» WORK INSTRUCTIONS:
Your answer should hold every line of the records below that contains the string "body".

###

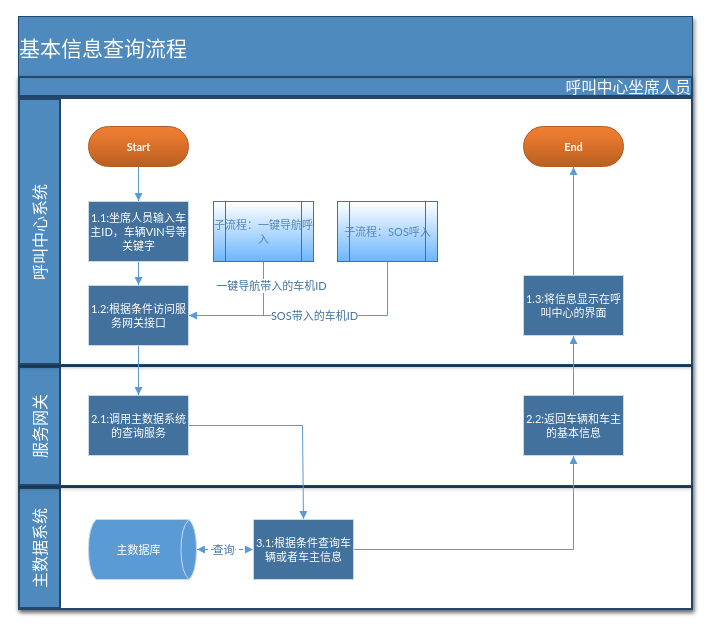
<!DOCTYPE html>
<html lang="zh-CN">
<head>
<meta charset="utf-8">
<title>基本信息查询流程</title>
<style>
:root {
  --band: #4e8abd;
  --frame: #23476b;
  --process: #41719c;
  --process-edge: #c8d9ea;
  --line: #5b9bd5;
  --label: #41719c;
  --sub-text: #5288b8;
  --paper: #ffffff;
}
* { box-sizing: border-box; }
html, body { margin: 0; }
body {
  position: relative;
  width: 712px;
  height: 630px;
  overflow: hidden;
  background: var(--paper);
  font: 11px/14px Lato, "Noto Sans CJK SC", sans-serif;
}
.pool {
  position: absolute;
  left: 18px;
  top: 16px;
  width: 675px;
  height: 594px;
  display: grid;
  grid-template-rows: 60px 21px 268px 121px 124px;
  box-shadow: 2px 3px 4px rgba(0, 0, 0, .4);
}
.title, .phase {
  margin: 0;
  display: flex;
  align-items: center;
  background: var(--band);
  color: var(--paper);
  font-weight: 400;
  white-space: nowrap;
}
.title {
  border: 1px solid var(--frame);
  border-bottom: 0;
  font-size: 21px;
  padding-top: 3px;
}
.phase {
  justify-content: flex-end;
  border: 2px solid var(--frame);
  font-size: 15.7px;
  box-shadow: 0 2px 4px rgba(0, 0, 0, .4);
  z-index: 1;
}
.lane {
  display: grid;
  grid-template-columns: 41px 1fr;
  background: var(--paper);
  border: solid var(--frame);
  border-width: 1px 2px;
  box-shadow: 0 2px 4px rgba(0, 0, 0, .35);
}
.lane:nth-child(3) { z-index: 3; }
.lane:nth-child(4) { z-index: 2; }
.lane:last-child { border-bottom-width: 2px; }
.lane-name {
  margin: 0;
  display: flex;
  align-items: center;
  justify-content: center;
  background: var(--band);
  border: solid var(--frame);
  border-width: 1px 0 1px 2px;
  color: var(--paper);
  font-size: 16px;
  font-weight: 400;
  writing-mode: vertical-rl;
  text-orientation: sideways;
  transform: rotate(180deg);
  white-space: nowrap;
}
.lane + .lane, .lane:nth-child(3) { border-top-width: 2px; }
.connectors {
  position: absolute;
  inset: 0;
  z-index: 4;
}
.node {
  position: absolute;
  z-index: 5;
  left: var(--x);
  top: var(--y);
  width: 101px;
  height: 61px;
  display: flex;
  align-items: center;
  justify-content: center;
  text-align: center;
  white-space: nowrap;
  color: var(--paper);
}
.process {
  background: var(--process);
  border: 1px solid var(--process-edge);
}
.terminal {
  height: 41px;
  border: 1px solid #ae5a21;
  border-radius: 21px;
  background: linear-gradient(#ed7d31, #ea7a2f 20%, #b95f20);
  font-weight: 700;
}
.subprocess {
  border: 1px solid var(--process);
  background: linear-gradient(#ffffff, #6cb6ff);
  color: var(--sub-text);
}
.subprocess::before {
  content: "";
  position: absolute;
  inset: 0 11px;
  border: solid var(--process);
  border-width: 0 1px;
}
.database { background: none; }
.flow-label {
  position: absolute;
  z-index: 5;
  left: var(--x);
  top: var(--y);
  transform: translate(-50%, -50%);
  background: var(--paper);
  color: var(--label);
  white-space: nowrap;
}
</style>
</head>
<body>
<main class="pool">
  <h1 class="title">基本信息查询流程</h1>
  <div class="phase">呼叫中心坐席人员</div>
  <section class="lane"><h2 class="lane-name">呼叫中心系统</h2></section>
  <section class="lane"><h2 class="lane-name">服务网关</h2></section>
  <section class="lane"><h2 class="lane-name">主数据系统</h2></section>
</main>

<svg class="connectors" width="712" height="630" viewBox="0 0 712 630" aria-hidden="true">
  <defs>
    <marker id="arrow" viewBox="0 0 8 8" refX="8" refY="4" markerWidth="8" markerHeight="8" markerUnits="userSpaceOnUse" orient="auto-start-reverse">
      <polygon points="0,0 8,4 0,8" fill="#5b9bd5"/>
    </marker>
  </defs>
  <g fill="none" stroke="#5b9bd5" marker-end="url(#arrow)">
    <path d="M138.5 167V201"/>
    <path d="M138.5 262V285"/>
    <path d="M138.5 346V395"/>
    <path d="M387.5 262V315.5H189"/>
    <path d="M189 425.5H302.5L303.5 519"/>
    <path d="M354 549.5H573.5V456"/>
    <path d="M573.5 395V336"/>
    <path d="M573.5 275V167"/>
    <path d="M197 549.5H253" stroke-dasharray="4 3" marker-start="url(#arrow)"/>
  </g>
  <path d="M263.5 262V315.5" fill="none" stroke="#5b9bd5"/>
  <g stroke="#c8d9ea">
    <path d="M96 519.5H189Q196.500 527 196.500 549.500T189 579.500H96Q88.500 572 88.500 549.500T96 519.500Z" fill="#5b9bd5"/>
    <path d="M189 519.500Q181 527 181 549.500T189 579.500" fill="none"/>
  </g>
</svg>

<div class="node terminal" style="--x:88px;--y:126px">Start</div>
<div class="node process" style="--x:88px;--y:201px">1.1:坐席人员输入车<br>主ID，车辆VIN号等<br>关键字</div>
<div class="node process" style="--x:88px;--y:285px">1.2:根据条件访问服<br>务网关接口</div>
<div class="node subprocess" style="--x:213px;--y:201px">子流程：一键导航呼<br>入</div>
<div class="node subprocess" style="--x:337px;--y:201px">子流程：SOS呼入</div>
<div class="node terminal" style="--x:523px;--y:126px">End</div>
<div class="node process" style="--x:523px;--y:275px">1.3:将信息显示在呼<br>叫中心的界面</div>
<div class="node process" style="--x:88px;--y:395px">2.1:调用主数据系统<br>的查询服务</div>
<div class="node process" style="--x:523px;--y:395px">2.2:返回车辆和车主<br>的基本信息</div>
<div class="node database" style="--x:88px;--y:519px">主数据库</div>
<div class="node process" style="--x:253px;--y:519px">3.1:根据条件查询车<br>辆或者车主信息</div>

<span class="flow-label" style="--x:271.500px;--y:286px">一键导航带入的车机ID</span>
<span class="flow-label" style="--x:314.500px;--y:316px">SOS带入的车机ID</span>
<span class="flow-label" style="--x:223.500px;--y:550px">查询</span>
</body>
</html>
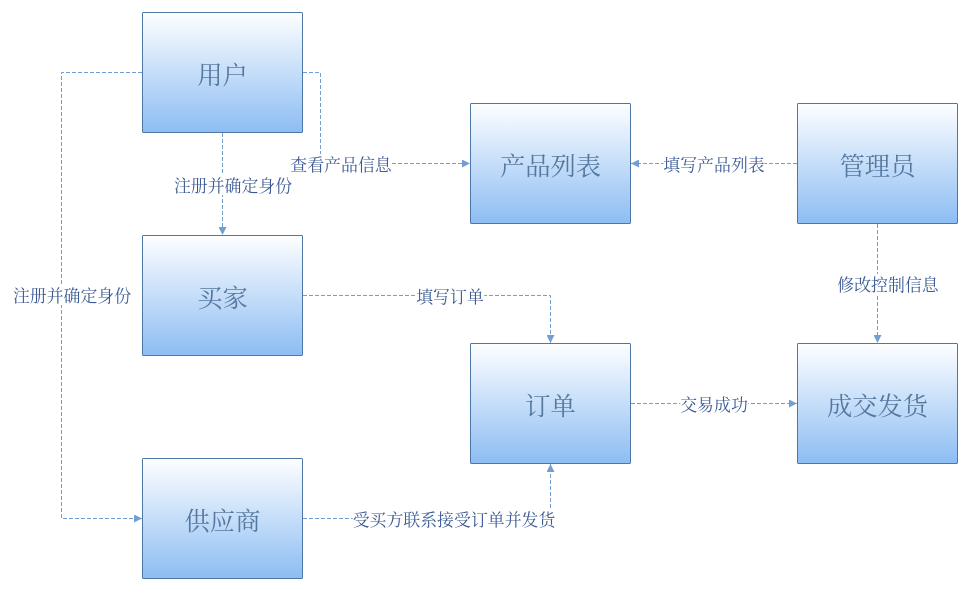
<!DOCTYPE html>
<html lang="zh-CN">
<head>
<meta charset="utf-8">
<title>订单业务流程图</title>
<style>
:root {
  --paper: #ffffff;
  --node-top: #fdfeff;
  --node-bottom: #8dbdf3;
  --node-border: #4f77a6;
  --node-text: #56789f;
  --line: #729fd0;
  --label-text: #3b5a94;
}
* { box-sizing: border-box; }
html, body { margin: 0; overflow: hidden; }
.diagram {
  position: relative;
  width: 970px;
  height: 591px;
  overflow: hidden;
  background: var(--paper);
  font-family: "Noto Serif CJK SC", "Noto Serif", serif;
}
.connectors { position: absolute; inset: 0; display: block; }
.connectors .route {
  fill: none;
  stroke: var(--line);
  stroke-width: 1;
  stroke-dasharray: 4 2;
}
.connectors .arrow { fill: var(--line); }
.node {
  position: absolute;
  left: var(--x);
  top: var(--y);
  width: 161px;
  height: 121px;
  display: flex;
  align-items: center;
  justify-content: center;
  padding-top: 2px;
  border: 1px solid var(--node-border);
  border-radius: 1px;
  background: linear-gradient(var(--node-top), var(--node-bottom));
  color: var(--node-text);
  font-size: 25.3px;
  line-height: 1;
  white-space: nowrap;
}
.label {
  position: absolute;
  left: var(--x);
  top: var(--y);
  transform: translate(-50%, -50%);
  background: var(--paper);
  color: var(--label-text);
  font-size: 16.9px;
  line-height: 20px;
  white-space: nowrap;
}
</style>
</head>
<body>
<main class="diagram">
  <svg class="connectors" width="970" height="591" viewBox="0 0 970 591" aria-hidden="true">
    <defs>
      <marker id="arrowhead" markerUnits="userSpaceOnUse" markerWidth="8" markerHeight="8" refX="8" refY="4" orient="auto">
        <path class="arrow" d="M0 0L8 4L0 8Z"/>
      </marker>
    </defs>
    <g class="route" marker-end="url(#arrowhead)">
      <path marker-end="url(#arrowhead)" d="M142 72.5H61.5V518.5H142"/>
      <path marker-end="url(#arrowhead)" d="M222.5 133V235"/>
      <path marker-end="url(#arrowhead)" d="M303 72.5H320.5V163.5H470"/>
      <path marker-end="url(#arrowhead)" d="M797 163.5H631"/>
      <path marker-end="url(#arrowhead)" d="M877.5 224V343"/>
      <path marker-end="url(#arrowhead)" d="M303 295.5H550.5V343"/>
      <path marker-end="url(#arrowhead)" d="M303 518.5H550.5V464"/>
      <path marker-end="url(#arrowhead)" d="M631 403.5H797"/>
    </g>
  </svg>

  <div class="node" style="--x:142px;--y:12px">用户</div>
  <div class="node" style="--x:142px;--y:235px">买家</div>
  <div class="node" style="--x:142px;--y:458px">供应商</div>
  <div class="node" style="--x:470px;--y:103px">产品列表</div>
  <div class="node" style="--x:470px;--y:343px">订单</div>
  <div class="node" style="--x:797px;--y:103px">管理员</div>
  <div class="node" style="--x:797px;--y:343px">成交发货</div>

  <span class="label" style="--x:72px;--y:295px">注册并确定身份</span>
  <span class="label" style="--x:233px;--y:185px">注册并确定身份</span>
  <span class="label" style="--x:341px;--y:164px">查看产品信息</span>
  <span class="label" style="--x:714px;--y:164px">填写产品列表</span>
  <span class="label" style="--x:888px;--y:284px">修改控制信息</span>
  <span class="label" style="--x:450px;--y:296px">填写订单</span>
  <span class="label" style="--x:714px;--y:404px">交易成功</span>
  <span class="label" style="--x:454px;--y:519px">受买方联系接受订单并发货</span>
</main>
</body>
</html>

###

» WORKED SOLUTION:
html, body { margin: 0; }
body {
<body>
</body>
html, body { margin: 0; overflow: hidden; }
<body>
</body>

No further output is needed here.